What is required: Go through the entries below and count the lines holding the word "scale". Reply with only the number, please.

(Items listed in a dataset)
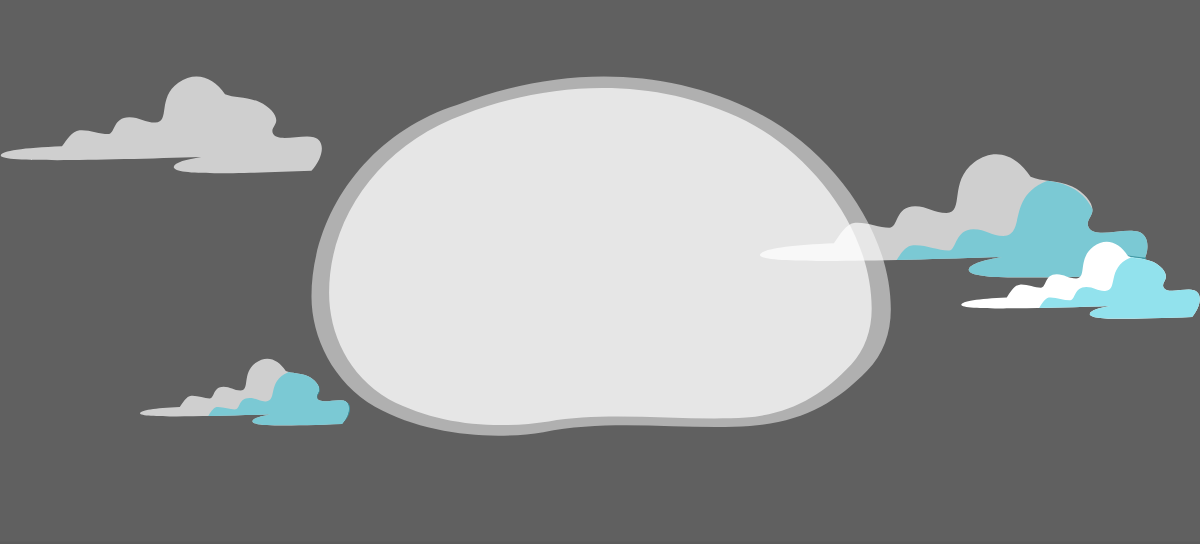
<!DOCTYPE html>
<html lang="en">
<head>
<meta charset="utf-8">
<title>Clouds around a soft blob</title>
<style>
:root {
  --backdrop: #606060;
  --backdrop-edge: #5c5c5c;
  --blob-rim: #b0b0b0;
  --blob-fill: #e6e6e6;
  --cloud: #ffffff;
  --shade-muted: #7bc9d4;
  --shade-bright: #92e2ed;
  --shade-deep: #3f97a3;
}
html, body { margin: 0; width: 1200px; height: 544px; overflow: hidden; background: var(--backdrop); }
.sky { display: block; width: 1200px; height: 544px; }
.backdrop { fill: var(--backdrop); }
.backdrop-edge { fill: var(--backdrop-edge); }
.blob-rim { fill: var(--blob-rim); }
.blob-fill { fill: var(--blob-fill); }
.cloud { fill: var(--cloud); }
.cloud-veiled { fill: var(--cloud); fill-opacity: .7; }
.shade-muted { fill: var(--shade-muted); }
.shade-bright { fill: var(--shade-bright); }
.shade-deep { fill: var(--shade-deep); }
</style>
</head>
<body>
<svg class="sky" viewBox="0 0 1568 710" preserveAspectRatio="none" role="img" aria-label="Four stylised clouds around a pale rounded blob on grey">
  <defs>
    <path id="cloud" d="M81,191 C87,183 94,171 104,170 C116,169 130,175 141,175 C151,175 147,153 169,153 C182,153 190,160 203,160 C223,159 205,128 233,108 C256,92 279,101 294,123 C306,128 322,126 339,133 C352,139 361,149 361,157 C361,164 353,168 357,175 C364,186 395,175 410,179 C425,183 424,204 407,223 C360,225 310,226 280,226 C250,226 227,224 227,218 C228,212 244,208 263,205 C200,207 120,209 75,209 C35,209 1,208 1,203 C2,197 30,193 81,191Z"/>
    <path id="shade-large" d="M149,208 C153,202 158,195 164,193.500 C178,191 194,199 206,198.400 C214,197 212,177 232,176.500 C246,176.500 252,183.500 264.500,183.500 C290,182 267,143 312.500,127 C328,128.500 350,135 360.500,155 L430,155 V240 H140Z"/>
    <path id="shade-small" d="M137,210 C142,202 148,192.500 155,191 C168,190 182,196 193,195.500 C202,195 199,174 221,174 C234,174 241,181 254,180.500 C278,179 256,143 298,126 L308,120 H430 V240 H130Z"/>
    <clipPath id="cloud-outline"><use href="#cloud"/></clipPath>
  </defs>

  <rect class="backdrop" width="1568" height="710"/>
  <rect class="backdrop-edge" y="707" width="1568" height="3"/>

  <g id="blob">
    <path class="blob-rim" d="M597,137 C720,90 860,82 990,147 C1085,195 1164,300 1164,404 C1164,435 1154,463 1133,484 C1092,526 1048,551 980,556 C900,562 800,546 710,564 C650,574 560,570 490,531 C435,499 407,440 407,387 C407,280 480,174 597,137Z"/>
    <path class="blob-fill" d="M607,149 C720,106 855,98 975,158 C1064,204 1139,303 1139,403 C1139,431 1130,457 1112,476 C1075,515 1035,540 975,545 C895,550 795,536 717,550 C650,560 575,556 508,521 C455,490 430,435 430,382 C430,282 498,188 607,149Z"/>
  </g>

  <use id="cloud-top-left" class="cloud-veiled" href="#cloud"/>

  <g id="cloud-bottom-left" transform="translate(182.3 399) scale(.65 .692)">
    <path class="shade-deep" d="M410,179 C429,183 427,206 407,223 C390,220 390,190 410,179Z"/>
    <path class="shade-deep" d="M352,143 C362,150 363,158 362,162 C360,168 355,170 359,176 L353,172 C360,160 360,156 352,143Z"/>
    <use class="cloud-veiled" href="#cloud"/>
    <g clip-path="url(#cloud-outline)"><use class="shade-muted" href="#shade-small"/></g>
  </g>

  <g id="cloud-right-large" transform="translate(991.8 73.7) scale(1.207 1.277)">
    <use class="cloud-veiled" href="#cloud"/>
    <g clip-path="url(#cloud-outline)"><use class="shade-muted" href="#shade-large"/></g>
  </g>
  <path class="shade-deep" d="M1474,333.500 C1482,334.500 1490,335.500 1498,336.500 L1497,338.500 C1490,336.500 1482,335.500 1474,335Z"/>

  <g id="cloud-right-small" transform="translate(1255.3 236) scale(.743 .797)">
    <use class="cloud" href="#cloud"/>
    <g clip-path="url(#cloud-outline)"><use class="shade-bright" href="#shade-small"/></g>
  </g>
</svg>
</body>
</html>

Answer to the exercise: 3